The simplest way to conduct a molecular dynamics simulation is to set up some initial conditions and propagate the system in time by solving Newton's equations of motion. When one does not interact with the system at all(no thermostat or barostat) this will be an NVE simulation, since the number of particles, the volume and the total energy is conserved.
My problem is, that I see no reason why(or how) such a simulation without external influences conserves volume. Consider simulating a cluster of water: due to the random motions, every once in a while a molecule on the surface will have sufficient energy to break away from the cluster, and fly away into what is effectively a perfect vacuum.

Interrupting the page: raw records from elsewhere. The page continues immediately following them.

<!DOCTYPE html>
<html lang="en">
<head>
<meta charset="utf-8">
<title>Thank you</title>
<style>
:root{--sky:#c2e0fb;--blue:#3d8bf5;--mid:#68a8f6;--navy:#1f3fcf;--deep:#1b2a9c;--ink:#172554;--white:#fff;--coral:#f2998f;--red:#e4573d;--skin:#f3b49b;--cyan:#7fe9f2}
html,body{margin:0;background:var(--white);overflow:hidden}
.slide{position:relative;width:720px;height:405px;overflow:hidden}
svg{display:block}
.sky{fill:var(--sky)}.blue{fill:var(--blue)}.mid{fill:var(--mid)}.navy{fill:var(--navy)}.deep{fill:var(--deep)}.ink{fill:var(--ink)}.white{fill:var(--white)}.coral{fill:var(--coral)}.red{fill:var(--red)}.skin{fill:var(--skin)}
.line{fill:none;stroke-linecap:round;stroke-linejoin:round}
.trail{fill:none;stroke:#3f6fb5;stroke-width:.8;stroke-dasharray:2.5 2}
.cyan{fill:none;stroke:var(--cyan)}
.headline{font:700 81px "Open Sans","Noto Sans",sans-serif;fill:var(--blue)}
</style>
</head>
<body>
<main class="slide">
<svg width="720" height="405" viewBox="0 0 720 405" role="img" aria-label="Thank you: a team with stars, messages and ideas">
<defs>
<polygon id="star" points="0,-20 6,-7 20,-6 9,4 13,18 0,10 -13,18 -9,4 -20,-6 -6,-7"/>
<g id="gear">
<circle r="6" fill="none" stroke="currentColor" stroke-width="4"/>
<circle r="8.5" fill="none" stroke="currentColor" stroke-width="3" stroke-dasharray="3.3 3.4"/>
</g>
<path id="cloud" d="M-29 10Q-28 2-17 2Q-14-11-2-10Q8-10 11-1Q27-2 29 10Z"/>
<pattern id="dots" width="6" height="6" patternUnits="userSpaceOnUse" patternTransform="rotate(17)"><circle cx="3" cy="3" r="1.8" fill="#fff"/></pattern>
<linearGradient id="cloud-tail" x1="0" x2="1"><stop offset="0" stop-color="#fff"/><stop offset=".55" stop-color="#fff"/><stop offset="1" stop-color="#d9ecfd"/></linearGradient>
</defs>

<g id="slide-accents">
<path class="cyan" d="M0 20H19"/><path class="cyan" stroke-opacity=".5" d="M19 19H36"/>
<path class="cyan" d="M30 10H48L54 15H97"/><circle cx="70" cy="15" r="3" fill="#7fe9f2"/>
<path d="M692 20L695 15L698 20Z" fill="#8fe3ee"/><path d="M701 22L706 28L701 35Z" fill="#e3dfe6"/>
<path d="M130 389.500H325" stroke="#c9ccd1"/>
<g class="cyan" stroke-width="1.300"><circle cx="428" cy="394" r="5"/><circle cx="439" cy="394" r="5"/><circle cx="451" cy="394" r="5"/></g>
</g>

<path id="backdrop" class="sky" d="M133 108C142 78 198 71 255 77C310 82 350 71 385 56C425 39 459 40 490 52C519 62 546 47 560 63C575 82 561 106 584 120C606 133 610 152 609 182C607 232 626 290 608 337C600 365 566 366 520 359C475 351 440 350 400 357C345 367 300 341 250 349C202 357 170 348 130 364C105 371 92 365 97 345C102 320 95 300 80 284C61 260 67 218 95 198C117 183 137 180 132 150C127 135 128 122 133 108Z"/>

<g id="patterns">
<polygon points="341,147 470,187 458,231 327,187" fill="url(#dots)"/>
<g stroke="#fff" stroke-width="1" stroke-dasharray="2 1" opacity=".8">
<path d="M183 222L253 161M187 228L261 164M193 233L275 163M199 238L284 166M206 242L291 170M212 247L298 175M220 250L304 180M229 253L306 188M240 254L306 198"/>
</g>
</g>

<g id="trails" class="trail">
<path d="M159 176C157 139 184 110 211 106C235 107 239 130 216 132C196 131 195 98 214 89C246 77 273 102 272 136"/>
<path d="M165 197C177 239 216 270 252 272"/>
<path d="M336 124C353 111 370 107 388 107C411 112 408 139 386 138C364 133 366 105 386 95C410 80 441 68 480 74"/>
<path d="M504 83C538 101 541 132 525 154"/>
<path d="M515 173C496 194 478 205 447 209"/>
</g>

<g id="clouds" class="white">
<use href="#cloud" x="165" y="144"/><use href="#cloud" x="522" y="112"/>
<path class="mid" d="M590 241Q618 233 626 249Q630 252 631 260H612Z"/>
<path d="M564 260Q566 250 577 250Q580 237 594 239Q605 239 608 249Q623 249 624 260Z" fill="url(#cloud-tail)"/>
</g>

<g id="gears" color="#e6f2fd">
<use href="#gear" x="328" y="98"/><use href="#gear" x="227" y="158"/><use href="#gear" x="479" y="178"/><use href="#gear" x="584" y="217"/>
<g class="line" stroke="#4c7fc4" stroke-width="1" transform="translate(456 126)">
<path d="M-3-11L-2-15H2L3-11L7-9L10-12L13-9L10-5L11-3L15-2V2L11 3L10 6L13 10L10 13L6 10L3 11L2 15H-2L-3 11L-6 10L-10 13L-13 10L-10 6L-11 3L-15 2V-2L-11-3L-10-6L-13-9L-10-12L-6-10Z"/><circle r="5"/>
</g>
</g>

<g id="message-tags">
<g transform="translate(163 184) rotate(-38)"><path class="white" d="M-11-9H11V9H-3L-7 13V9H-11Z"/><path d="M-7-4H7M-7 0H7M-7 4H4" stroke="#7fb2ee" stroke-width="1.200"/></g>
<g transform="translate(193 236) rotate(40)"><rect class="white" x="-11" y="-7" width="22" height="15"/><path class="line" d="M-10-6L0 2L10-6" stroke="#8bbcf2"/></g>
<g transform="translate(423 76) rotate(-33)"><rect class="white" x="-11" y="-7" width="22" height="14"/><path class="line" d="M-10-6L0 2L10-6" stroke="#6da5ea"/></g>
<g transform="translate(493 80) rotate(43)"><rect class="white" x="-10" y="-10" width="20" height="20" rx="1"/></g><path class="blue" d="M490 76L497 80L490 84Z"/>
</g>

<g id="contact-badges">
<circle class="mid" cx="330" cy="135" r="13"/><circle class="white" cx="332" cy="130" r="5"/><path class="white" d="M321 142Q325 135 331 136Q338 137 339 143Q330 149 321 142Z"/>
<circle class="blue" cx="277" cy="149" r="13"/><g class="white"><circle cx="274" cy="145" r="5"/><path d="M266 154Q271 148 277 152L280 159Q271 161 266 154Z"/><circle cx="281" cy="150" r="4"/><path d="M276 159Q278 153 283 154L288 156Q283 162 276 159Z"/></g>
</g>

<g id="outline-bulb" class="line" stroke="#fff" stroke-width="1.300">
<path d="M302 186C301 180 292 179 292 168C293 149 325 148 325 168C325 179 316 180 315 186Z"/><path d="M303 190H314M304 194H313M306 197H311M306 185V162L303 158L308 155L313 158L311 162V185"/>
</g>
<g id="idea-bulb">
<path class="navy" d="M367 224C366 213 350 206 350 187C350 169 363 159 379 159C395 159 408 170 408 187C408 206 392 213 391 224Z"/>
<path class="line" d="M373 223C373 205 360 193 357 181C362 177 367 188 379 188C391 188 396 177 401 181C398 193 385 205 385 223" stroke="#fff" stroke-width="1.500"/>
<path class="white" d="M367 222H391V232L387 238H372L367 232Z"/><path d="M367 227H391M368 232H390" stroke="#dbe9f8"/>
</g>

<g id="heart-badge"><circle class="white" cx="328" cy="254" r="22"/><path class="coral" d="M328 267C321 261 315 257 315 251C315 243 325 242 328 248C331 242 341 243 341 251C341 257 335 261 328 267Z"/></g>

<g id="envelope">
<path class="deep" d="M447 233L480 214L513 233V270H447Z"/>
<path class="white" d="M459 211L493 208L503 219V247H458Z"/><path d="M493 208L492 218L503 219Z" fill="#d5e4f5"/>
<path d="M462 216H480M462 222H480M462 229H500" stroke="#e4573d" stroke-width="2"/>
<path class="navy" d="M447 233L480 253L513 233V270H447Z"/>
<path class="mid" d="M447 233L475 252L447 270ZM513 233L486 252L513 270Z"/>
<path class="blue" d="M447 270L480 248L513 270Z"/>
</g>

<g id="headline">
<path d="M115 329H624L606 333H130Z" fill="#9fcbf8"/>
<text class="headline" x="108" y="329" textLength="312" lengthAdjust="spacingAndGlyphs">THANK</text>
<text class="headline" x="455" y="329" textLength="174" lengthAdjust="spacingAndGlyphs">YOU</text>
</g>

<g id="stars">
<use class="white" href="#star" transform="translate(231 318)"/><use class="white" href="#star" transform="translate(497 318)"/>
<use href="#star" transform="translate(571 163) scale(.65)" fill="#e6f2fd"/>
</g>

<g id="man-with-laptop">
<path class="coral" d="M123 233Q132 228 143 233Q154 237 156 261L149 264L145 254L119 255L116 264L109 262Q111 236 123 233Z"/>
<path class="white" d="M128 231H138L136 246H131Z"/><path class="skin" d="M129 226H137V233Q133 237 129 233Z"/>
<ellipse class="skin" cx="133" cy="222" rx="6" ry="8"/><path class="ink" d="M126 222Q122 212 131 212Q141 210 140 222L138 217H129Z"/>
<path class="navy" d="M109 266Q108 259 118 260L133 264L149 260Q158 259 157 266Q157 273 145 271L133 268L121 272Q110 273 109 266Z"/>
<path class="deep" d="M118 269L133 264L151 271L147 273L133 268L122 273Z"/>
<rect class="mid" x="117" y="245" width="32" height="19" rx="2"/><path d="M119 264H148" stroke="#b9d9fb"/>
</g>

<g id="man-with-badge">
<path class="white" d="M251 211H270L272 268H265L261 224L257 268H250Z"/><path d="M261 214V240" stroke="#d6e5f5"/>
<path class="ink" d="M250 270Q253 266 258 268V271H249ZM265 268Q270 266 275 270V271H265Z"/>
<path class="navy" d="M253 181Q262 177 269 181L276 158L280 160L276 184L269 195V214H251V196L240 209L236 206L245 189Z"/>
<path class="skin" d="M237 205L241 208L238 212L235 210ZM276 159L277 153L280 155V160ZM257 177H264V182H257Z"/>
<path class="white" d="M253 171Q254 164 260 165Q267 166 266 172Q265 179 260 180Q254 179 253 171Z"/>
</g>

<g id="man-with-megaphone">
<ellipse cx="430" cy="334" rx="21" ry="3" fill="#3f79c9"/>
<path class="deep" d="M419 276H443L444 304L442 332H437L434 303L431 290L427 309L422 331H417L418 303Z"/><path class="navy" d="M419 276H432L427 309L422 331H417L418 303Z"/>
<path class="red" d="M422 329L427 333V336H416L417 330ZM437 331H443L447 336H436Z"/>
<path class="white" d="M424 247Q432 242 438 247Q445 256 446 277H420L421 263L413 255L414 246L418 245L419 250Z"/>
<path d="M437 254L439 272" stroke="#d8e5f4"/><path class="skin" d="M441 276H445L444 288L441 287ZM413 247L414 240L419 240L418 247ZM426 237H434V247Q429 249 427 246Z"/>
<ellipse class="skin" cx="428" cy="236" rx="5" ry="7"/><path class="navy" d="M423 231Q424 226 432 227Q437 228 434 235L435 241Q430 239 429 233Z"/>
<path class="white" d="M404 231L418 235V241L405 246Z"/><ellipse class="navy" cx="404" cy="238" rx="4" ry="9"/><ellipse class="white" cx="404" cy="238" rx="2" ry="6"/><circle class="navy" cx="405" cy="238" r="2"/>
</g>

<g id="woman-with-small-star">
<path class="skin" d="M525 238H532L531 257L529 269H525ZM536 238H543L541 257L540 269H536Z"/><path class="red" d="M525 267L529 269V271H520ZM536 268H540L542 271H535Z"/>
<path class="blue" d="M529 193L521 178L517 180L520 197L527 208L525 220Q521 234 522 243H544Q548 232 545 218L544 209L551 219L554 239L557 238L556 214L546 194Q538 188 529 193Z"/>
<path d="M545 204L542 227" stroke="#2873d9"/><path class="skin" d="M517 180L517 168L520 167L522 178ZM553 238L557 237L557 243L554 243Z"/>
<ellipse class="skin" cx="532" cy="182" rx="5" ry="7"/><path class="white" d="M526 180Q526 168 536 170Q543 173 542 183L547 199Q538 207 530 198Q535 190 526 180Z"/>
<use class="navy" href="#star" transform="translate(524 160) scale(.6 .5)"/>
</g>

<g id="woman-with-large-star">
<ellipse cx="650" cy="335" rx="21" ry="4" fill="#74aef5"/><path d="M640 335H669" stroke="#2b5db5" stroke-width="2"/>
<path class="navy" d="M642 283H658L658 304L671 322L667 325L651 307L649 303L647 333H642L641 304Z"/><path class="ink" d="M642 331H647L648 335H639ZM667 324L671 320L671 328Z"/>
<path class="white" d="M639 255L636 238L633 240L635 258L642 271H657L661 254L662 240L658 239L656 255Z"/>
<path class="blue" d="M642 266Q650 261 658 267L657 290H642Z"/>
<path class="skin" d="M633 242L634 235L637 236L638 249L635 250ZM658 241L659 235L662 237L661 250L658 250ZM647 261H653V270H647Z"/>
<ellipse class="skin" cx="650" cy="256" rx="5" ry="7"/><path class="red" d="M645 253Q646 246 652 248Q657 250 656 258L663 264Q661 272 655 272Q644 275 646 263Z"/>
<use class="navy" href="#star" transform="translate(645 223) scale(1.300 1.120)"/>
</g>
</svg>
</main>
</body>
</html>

In fact, that is exactly what I would expect from a tiny droplet of water in perfect vacuum: to evaporate and become a gas.
So my question is, how do MD simulations preserve volume?